** Information supplied follows **

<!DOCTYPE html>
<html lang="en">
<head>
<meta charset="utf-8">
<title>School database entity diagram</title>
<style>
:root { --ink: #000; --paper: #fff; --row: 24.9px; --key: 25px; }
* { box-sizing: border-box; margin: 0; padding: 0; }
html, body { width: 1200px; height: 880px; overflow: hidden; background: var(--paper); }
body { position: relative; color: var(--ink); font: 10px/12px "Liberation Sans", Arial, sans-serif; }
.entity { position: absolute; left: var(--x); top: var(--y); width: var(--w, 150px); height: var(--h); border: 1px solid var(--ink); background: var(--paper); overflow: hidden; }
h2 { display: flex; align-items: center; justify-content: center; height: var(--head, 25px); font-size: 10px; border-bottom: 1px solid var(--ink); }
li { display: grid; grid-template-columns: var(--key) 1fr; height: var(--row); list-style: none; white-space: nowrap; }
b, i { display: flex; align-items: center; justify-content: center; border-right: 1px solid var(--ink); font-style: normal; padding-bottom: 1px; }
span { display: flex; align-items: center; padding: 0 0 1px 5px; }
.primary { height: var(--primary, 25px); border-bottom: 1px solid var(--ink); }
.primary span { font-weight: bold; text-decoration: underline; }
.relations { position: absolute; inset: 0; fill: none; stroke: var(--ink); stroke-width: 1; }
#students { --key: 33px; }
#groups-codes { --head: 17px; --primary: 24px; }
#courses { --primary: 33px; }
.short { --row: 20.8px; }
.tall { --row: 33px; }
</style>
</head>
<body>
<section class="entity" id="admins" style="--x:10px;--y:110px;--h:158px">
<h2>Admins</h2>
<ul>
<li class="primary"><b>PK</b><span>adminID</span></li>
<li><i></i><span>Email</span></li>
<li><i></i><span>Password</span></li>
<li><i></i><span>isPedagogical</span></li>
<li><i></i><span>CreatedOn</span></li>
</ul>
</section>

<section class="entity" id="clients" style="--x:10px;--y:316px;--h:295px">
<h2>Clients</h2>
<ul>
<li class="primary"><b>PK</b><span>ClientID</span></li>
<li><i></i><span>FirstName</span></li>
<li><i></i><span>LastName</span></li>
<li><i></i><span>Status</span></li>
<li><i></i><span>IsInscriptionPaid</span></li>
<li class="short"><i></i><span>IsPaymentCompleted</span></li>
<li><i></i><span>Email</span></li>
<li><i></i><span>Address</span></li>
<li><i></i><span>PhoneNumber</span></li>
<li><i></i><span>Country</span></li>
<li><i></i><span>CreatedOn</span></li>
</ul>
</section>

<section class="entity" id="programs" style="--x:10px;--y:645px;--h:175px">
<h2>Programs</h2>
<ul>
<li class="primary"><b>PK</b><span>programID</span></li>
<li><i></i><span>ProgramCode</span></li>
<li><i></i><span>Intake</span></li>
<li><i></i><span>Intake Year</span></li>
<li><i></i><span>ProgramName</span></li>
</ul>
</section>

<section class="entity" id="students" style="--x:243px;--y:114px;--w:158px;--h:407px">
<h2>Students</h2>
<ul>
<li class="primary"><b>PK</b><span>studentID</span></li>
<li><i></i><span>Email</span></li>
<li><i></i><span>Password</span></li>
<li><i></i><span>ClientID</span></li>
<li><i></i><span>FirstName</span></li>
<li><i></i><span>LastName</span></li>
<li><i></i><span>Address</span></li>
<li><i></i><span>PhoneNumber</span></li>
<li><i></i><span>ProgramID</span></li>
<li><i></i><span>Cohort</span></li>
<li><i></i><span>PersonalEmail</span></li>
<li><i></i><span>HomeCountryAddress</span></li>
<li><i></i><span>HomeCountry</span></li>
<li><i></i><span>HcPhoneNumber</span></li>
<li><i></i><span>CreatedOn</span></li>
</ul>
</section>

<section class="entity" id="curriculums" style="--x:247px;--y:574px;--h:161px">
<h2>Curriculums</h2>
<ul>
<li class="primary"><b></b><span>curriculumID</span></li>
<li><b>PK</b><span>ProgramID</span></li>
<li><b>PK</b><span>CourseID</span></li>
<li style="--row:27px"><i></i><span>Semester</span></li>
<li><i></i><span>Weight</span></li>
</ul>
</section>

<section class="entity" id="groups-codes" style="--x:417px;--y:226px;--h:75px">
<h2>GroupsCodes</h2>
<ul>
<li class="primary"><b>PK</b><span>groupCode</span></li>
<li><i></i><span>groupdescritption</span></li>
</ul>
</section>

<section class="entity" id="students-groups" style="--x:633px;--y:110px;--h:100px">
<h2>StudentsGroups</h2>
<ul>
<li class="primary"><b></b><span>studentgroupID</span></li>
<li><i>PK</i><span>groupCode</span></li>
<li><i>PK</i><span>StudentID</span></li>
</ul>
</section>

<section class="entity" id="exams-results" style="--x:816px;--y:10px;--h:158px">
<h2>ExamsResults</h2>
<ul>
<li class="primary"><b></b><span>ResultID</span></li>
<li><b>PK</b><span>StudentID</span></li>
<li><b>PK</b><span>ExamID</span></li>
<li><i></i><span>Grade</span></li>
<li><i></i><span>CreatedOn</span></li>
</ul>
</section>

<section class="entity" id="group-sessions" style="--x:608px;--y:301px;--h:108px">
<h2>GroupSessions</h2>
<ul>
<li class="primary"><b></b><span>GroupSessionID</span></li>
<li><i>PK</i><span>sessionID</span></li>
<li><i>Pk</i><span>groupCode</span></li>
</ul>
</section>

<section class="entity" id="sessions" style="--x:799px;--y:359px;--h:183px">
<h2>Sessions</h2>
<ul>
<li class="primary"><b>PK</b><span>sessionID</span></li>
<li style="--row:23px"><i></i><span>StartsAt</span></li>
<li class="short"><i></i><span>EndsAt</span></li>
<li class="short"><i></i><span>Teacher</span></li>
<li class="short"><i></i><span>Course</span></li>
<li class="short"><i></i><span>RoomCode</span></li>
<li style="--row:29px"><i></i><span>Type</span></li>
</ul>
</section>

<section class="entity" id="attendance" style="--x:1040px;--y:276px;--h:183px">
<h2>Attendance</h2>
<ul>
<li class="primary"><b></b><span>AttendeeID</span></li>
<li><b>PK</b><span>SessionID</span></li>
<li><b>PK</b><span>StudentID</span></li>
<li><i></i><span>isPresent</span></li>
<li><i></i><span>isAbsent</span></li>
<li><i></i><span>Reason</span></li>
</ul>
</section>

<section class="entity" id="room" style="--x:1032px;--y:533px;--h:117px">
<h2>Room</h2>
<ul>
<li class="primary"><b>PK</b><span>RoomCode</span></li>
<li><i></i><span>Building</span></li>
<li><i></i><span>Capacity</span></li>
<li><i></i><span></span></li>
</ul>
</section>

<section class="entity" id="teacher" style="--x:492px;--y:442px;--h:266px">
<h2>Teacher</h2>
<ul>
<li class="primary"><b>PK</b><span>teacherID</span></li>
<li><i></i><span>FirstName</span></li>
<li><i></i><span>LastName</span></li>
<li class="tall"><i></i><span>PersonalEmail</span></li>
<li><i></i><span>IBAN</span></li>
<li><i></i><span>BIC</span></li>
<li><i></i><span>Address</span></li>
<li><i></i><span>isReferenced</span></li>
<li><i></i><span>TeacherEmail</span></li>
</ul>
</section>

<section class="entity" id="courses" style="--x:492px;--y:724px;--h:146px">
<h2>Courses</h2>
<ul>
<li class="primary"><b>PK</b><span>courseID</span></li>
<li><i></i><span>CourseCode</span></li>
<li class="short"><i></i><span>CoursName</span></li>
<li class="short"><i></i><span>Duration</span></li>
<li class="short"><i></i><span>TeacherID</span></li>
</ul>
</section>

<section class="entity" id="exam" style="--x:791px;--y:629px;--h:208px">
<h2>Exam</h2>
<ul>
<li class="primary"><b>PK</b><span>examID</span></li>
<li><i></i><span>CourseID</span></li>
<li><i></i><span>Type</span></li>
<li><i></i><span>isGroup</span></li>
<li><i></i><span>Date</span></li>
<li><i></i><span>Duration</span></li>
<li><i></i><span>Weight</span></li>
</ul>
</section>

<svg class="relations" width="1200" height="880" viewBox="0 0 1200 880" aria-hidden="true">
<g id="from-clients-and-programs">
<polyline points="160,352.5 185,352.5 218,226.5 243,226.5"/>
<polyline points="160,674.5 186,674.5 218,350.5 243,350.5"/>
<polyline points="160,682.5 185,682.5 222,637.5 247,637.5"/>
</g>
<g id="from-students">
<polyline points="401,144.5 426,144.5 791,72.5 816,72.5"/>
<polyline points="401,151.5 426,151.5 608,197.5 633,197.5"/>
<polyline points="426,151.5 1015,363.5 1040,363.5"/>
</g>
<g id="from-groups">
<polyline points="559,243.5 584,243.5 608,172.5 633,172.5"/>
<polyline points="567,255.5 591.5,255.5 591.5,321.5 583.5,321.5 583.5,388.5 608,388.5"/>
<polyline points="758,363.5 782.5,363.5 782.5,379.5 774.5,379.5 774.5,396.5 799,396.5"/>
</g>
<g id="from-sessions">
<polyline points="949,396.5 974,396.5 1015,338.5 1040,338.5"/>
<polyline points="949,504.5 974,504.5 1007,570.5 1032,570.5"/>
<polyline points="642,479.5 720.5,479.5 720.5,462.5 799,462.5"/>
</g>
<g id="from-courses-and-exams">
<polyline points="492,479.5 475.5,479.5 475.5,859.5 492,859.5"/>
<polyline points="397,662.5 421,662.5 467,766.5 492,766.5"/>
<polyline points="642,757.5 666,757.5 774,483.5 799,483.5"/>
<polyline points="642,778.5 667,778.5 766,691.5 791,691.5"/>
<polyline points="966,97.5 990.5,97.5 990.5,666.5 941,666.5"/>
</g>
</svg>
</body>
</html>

** End of Information supplied **

Each line from the top of the data, up to and including the line that contains "1200px; height: 880px;", should be set down exactly.

## Task solution
<!DOCTYPE html>
<html lang="en">
<head>
<meta charset="utf-8">
<title>School database entity diagram</title>
<style>
:root { --ink: #000; --paper: #fff; --row: 24.9px; --key: 25px; }
* { box-sizing: border-box; margin: 0; padding: 0; }
html, body { width: 1200px; height: 880px; overflow: hidden; background: var(--paper); }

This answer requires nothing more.